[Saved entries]

____________

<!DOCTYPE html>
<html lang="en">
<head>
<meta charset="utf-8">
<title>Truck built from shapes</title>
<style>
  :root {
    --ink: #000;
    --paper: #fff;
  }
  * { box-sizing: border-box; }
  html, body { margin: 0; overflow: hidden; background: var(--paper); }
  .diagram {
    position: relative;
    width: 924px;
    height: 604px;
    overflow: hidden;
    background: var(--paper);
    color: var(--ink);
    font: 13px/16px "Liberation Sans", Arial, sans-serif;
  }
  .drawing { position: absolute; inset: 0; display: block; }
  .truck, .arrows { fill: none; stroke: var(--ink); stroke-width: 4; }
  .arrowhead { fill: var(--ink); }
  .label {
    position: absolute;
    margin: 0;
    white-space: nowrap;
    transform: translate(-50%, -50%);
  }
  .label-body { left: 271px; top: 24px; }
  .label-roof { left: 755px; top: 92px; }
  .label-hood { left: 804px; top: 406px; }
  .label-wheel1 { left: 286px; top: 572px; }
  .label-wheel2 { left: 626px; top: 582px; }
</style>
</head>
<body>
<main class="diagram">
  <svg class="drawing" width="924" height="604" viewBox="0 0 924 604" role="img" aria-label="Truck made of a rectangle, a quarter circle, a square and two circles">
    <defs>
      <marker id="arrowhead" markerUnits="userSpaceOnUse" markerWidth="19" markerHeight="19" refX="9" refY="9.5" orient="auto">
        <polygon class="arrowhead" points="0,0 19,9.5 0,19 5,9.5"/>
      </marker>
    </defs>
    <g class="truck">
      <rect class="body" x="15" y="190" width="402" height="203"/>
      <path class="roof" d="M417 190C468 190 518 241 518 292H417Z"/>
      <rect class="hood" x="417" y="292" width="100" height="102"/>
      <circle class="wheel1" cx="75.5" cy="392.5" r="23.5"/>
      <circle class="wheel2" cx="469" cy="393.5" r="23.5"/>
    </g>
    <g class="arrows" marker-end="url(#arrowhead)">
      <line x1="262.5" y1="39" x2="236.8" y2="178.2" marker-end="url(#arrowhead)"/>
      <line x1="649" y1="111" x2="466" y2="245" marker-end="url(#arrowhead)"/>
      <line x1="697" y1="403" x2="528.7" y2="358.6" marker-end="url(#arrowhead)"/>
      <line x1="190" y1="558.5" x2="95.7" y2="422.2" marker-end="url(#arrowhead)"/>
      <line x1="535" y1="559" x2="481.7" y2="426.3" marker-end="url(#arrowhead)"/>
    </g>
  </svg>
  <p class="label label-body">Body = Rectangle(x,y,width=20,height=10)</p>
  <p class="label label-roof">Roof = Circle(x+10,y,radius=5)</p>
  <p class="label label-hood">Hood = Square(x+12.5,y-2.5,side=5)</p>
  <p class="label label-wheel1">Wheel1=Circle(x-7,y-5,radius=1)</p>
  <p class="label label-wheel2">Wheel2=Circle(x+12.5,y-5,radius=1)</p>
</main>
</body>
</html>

____________

* WHAT THE TASK ASKS *
Search term "absolute": return each line of the data that contains it.

* RESPONSE TO THIS TASK *
  .drawing { position: absolute; inset: 0; display: block; }
    position: absolute;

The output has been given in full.